The construction-led approach to RawEms on trend pieces, explore shape and pattern with reconstructive confidence and freedom of creativity. I could tell instantly when putting on my Hew garments that these pieces were made with quality fibres. Another brand whose ethos I admire are those of Yevu, their vibrant designs create transformative opportunities for women in Ghana. I also had a lot of fun when wearing Mazi, stepping back in time, their vintage inspired pieces oozed feminine individuality. 

The one concept that bound all the featured designers together is their commitment to slow, ethically produced fashion and it was a privilege to be able to parade them at the Revival Runway Show. 

Prior to this event, I had no knowledge of Revival Runway and the unique concept that this organisation has to offer.
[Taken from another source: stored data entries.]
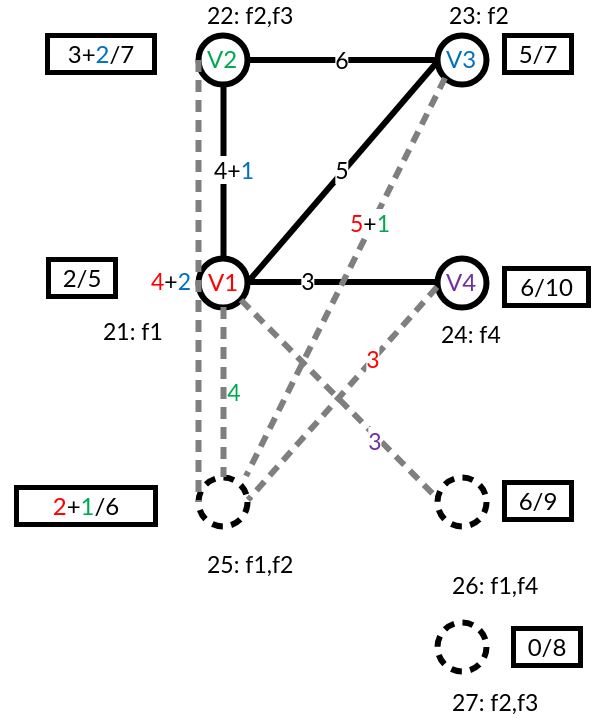
<!DOCTYPE html>
<html lang="en">
<head>
<meta charset="utf-8">
<title>Node and edge capacity diagram</title>
<style>
:root { --ink: #000; --paper: #fff; --virtual: #7f7f7f; --red: #f00; --green: #00a94f; --blue: #0070c0; --purple: #7030a0; }
* { box-sizing: border-box; }
body { margin: 0; background: var(--paper); }
.diagram { position: relative; width: 603px; height: 718px; overflow: hidden; background: var(--paper); color: var(--ink); font: 24px/24px Lato, "Open Sans", sans-serif; }
.links { position: absolute; inset: 0; }
.link { stroke: var(--ink); stroke-width: 6; }
.virtual-link { stroke: var(--virtual); stroke-width: 6; stroke-dasharray: 12 8; }
.node { fill: var(--paper); stroke: var(--ink); stroke-width: 6; }
.virtual-node { fill: none; stroke: var(--ink); stroke-width: 6; stroke-dasharray: 10.8 8.4; }
.node-name, .weight { position: absolute; left: var(--x); top: var(--y); transform: translate(-50%, -50%); white-space: nowrap; }
.weight { padding: 2px 0; background: var(--paper); font-size: 23px; }
.capacity { position: absolute; left: var(--x); top: var(--y); width: var(--w); height: 42px; display: flex; align-items: center; justify-content: center; border: 5px solid var(--ink); background: var(--paper); }
.caption { position: absolute; left: var(--x); top: var(--y); font-size: 23px; white-space: nowrap; }
.red { color: var(--red); }
.green { color: var(--green); }
.blue { color: var(--blue); }
.purple { color: var(--purple); }
</style>
</head>
<body>
<main class="diagram">
  <svg class="links" width="603" height="718" viewBox="0 0 603 718" aria-hidden="true">
    <g class="link">
      <line x1="248" y1="60" x2="438" y2="60"/>
      <line x1="223.5" y1="84" x2="223.5" y2="258"/>
      <line x1="438" y1="61" x2="248" y2="282"/>
      <line x1="248" y1="282" x2="438" y2="282"/>
    </g>
    <circle class="node" cx="223" cy="60" r="24.5"/>
    <circle class="node" cx="462" cy="60" r="24.5"/>
    <circle class="node" cx="223" cy="283" r="24.5"/>
    <circle class="node" cx="462" cy="283" r="24.5"/>
    <circle class="virtual-node" cx="223" cy="502" r="24.5"/>
    <circle class="virtual-node" cx="462" cy="502" r="24.5"/>
    <circle class="virtual-node" cx="462" cy="647" r="24.5"/>
    <g class="virtual-link">
      <line x1="198.5" y1="60" x2="198.5" y2="502"/>
      <line x1="223.5" y1="307" x2="223.5" y2="477"/>
      <line x1="445" y1="78" x2="246" y2="476"/>
      <line x1="437" y1="287" x2="248" y2="500"/>
      <line x1="241" y1="300" x2="437" y2="498"/>
    </g>
  </svg>

  <span class="node-name green" style="--x:222px;--y:59px">V2</span>
  <span class="node-name blue" style="--x:461px;--y:59px">V3</span>
  <span class="node-name red" style="--x:223px;--y:282px">V1</span>
  <span class="node-name purple" style="--x:461px;--y:282px">V4</span>

  <span class="weight" style="--x:342px;--y:60px">6</span>
  <span class="weight" style="--x:234px;--y:170px">4+<span class="blue">1</span></span>
  <span class="weight" style="--x:342px;--y:170px">5</span>
  <span class="weight" style="--x:308px;--y:281px">3</span>
  <span class="weight" style="--x:171px;--y:281px"><span class="red">4</span>+<span class="blue">2</span></span>
  <span class="weight" style="--x:370px;--y:223px"><span class="red">5</span>+<span class="green">1</span></span>
  <span class="weight green" style="--x:234px;--y:392px">4</span>
  <span class="weight red" style="--x:373px;--y:359px">3</span>
  <span class="weight purple" style="--x:375px;--y:441px">3</span>

  <div class="capacity" style="--x:45px;--y:33px;--w:112px">3+<span class="blue">2</span>/7</div>
  <div class="capacity" style="--x:502px;--y:33px;--w:72px">5/7</div>
  <div class="capacity" style="--x:46px;--y:257px;--w:72px">2/5</div>
  <div class="capacity" style="--x:502px;--y:266px;--w:89px">6/10</div>
  <div class="capacity" style="--x:14px;--y:485px;--w:144px"><span class="red">2</span>+<span class="green">1</span>/6</div>
  <div class="capacity" style="--x:502px;--y:480px;--w:72px">6/9</div>
  <div class="capacity" style="--x:511px;--y:626px;--w:72px">0/8</div>

  <div class="caption" style="--x:207px;--y:3px">22: f2,f3</div>
  <div class="caption" style="--x:449px;--y:3px">23: f2</div>
  <div class="caption" style="--x:103px;--y:319px">21: f1</div>
  <div class="caption" style="--x:441px;--y:322px">24: f4</div>
  <div class="caption" style="--x:207px;--y:552px">25: f1,f2</div>
  <div class="caption" style="--x:452px;--y:573px">26: f1,f4</div>
  <div class="caption" style="--x:452px;--y:690px">27: f2,f3</div>
</main>
</body>
</html>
The non-profit organisation offers a platform to promote small local fashion businesses, with a focus on ethical and sustainable manufacturing. The team volunteers their time creating content and events that bring consumer awareness to the amazing talent we have in our own backyard.  

The globalisation of the fashion industry has made it easier and cheaper for consumers to purchase clothing, however, this is having a detrimental impact on our local creative community. With the ‘shop local’ trend becoming synonymous with shopping responsibly, there couldn’t be a better time to elevate the creative community we have here in Australia. Revival Runway inspires and encourages fashion enthusiasts and consumers alike to value the talents of independent and emerging Australian labels. 

Currently studying Fashion Design & Sustainability at COLLARTS, I have so much respect for what the Revival Runway offers to the local community of consciously made fashion. 

I moved to Melbourne six years ago, from a small town in central NSW. It was the creative industry that drew me to move to Melbourne, the music, the arts and of course the fashion community. It wasn’t until I started the COLLARTS Fashion Sustainability course, this time last year, did I completely trust that I am in the right place for myself. In recent years my own personal growth and education has refined my values of ethical manufacturing and a conscientious design approach to fashion. 

I believe that knowledge is vital for systemic change within the fashion industry. In addition to studying full-time I also work for a Melbourne-based Fairtrade apparel company called Etiko

The fashion industry, as we know, is a rapidly growing industry contributing to global emissions and waste accumulation. In saying this, it thrills me to be a part of a network that is continually looking to support ethical and sustainable designers. 

Discover more interesting independent Australian fashion brands in our list of Brands & Designers.